> _What you have to do_:
Would you please copy each line of the listing that mentions "define"?

══ Dataset extract

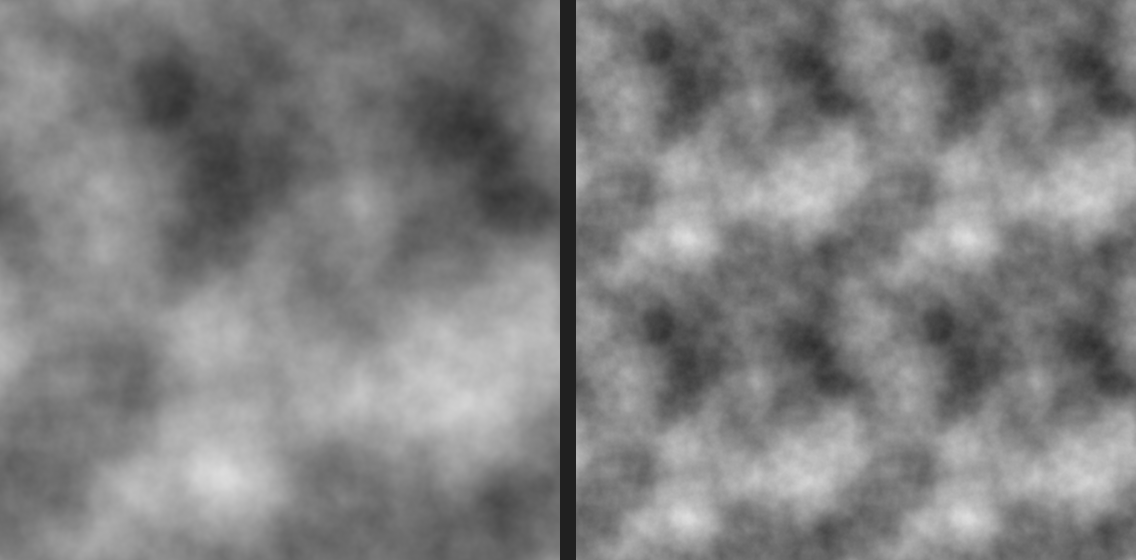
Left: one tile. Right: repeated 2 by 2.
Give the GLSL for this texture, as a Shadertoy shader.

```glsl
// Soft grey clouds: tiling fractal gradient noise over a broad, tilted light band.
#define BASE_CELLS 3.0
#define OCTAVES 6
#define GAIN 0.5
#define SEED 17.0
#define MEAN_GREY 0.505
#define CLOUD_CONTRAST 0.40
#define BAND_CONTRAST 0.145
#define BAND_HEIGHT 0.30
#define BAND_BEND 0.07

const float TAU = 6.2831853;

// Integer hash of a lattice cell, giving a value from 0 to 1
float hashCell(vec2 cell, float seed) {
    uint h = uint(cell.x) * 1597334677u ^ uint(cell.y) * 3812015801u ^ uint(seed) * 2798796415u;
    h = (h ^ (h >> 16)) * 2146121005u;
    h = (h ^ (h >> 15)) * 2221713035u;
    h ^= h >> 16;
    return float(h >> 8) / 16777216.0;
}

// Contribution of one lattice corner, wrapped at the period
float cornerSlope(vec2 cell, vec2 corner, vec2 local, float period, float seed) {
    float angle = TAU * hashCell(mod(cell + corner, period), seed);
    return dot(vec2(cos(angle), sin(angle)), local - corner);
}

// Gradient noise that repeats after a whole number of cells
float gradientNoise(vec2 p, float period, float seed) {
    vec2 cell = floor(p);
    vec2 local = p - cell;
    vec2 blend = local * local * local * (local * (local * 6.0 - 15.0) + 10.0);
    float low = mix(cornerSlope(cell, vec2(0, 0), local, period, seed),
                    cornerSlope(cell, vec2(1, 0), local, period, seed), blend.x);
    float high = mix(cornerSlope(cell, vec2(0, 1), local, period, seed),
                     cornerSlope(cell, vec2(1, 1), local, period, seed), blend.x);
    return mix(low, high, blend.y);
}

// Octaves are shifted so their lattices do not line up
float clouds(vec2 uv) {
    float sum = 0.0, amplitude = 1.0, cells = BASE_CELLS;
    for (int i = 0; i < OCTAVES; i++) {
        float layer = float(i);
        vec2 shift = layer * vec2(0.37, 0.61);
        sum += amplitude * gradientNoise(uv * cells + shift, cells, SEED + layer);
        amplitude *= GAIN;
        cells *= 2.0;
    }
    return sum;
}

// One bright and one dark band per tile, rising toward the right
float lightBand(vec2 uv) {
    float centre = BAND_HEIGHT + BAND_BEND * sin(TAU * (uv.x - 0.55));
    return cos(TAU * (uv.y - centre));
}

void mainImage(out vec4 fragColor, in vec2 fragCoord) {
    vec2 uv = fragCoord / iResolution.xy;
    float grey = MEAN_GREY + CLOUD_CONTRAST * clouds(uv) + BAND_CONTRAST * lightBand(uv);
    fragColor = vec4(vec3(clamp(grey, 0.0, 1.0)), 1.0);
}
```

════
══ Dataset extract

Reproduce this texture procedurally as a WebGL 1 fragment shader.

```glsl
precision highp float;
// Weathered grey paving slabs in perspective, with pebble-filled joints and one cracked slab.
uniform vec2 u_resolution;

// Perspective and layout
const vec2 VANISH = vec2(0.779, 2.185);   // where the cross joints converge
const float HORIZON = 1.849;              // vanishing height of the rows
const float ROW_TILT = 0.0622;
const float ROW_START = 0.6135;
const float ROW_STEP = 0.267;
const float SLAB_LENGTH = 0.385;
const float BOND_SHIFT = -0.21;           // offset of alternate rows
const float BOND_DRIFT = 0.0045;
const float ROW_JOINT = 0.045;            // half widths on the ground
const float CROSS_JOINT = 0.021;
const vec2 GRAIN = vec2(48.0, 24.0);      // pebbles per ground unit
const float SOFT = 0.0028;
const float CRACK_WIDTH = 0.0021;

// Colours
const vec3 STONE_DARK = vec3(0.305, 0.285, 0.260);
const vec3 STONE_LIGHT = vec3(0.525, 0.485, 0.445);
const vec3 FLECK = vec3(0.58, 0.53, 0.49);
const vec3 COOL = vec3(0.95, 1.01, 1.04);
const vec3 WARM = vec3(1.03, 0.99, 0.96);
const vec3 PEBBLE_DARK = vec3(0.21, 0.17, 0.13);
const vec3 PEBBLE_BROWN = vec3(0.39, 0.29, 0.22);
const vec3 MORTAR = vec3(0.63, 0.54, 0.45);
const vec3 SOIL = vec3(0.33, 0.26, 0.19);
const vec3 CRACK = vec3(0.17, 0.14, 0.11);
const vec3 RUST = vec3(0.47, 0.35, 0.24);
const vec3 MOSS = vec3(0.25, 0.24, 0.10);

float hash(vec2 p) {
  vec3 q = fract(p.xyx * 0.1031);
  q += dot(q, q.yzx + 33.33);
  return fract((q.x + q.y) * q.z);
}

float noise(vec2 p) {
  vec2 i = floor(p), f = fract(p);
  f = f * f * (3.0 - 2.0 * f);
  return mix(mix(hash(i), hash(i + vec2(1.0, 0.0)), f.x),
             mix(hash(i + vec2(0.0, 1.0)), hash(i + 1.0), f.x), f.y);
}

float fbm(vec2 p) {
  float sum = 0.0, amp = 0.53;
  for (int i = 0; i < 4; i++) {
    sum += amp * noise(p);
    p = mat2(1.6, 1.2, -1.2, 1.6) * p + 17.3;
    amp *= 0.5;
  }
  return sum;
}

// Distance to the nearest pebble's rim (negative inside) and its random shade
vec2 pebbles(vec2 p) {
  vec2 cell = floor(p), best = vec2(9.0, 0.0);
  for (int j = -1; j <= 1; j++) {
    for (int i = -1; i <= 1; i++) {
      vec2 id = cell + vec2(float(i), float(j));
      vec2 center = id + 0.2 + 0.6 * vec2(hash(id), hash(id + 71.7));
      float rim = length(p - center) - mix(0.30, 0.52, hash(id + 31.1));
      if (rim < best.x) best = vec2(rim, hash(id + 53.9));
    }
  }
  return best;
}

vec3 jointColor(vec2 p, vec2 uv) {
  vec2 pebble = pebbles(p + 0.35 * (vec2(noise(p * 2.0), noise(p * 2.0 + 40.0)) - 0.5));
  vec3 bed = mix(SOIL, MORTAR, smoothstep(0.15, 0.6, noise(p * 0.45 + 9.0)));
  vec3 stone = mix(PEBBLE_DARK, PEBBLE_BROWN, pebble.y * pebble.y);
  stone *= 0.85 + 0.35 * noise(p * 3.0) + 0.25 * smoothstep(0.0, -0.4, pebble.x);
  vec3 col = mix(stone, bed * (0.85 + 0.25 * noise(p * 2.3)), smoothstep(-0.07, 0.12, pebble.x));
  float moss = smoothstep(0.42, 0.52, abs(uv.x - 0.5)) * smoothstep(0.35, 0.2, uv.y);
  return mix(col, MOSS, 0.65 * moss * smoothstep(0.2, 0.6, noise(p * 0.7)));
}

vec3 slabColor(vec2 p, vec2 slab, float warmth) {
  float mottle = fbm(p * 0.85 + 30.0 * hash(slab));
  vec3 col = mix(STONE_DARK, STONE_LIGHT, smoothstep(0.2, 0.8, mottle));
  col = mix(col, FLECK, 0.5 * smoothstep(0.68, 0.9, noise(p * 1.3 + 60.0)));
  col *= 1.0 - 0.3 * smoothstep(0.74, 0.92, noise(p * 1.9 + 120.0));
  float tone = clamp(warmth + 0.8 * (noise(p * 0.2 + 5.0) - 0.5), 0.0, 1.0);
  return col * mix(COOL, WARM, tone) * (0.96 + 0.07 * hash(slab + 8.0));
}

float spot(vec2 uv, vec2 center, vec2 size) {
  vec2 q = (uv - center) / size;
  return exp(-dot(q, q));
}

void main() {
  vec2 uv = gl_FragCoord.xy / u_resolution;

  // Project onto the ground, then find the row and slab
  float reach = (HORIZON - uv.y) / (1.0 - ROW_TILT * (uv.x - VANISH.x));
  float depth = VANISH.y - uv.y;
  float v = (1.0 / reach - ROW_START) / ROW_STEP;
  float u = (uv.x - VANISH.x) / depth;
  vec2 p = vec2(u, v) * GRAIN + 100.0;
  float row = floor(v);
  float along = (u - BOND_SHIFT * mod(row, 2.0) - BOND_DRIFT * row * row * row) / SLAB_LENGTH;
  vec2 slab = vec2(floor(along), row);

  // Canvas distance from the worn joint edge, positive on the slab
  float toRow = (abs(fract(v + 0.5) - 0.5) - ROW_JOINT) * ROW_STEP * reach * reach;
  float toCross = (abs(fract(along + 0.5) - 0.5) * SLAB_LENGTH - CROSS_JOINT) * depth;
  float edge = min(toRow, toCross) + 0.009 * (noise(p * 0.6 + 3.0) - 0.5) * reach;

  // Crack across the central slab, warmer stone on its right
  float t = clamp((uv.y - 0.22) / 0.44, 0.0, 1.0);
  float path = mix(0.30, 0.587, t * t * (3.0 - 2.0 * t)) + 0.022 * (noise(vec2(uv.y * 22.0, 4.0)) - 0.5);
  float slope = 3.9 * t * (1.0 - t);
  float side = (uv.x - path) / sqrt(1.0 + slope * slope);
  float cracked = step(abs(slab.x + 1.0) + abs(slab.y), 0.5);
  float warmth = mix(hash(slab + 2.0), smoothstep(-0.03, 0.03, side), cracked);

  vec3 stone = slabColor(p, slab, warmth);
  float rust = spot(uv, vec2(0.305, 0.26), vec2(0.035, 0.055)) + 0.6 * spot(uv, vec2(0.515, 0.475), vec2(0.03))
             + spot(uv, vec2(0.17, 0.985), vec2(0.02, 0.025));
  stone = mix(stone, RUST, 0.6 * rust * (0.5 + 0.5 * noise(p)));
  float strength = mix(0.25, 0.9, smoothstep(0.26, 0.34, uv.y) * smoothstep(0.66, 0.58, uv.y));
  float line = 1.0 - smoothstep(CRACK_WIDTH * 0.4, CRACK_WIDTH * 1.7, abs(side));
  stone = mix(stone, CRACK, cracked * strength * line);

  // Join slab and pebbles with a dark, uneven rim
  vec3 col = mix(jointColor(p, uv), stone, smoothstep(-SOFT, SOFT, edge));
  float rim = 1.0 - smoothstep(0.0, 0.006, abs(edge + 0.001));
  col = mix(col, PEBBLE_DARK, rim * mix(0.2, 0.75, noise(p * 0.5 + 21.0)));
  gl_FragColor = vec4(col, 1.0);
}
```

════

> _Exercise response_:
#define BASE_CELLS 3.0
#define OCTAVES 6
#define GAIN 0.5
#define SEED 17.0
#define MEAN_GREY 0.505
#define CLOUD_CONTRAST 0.40
#define BAND_CONTRAST 0.145
#define BAND_HEIGHT 0.30
#define BAND_BEND 0.07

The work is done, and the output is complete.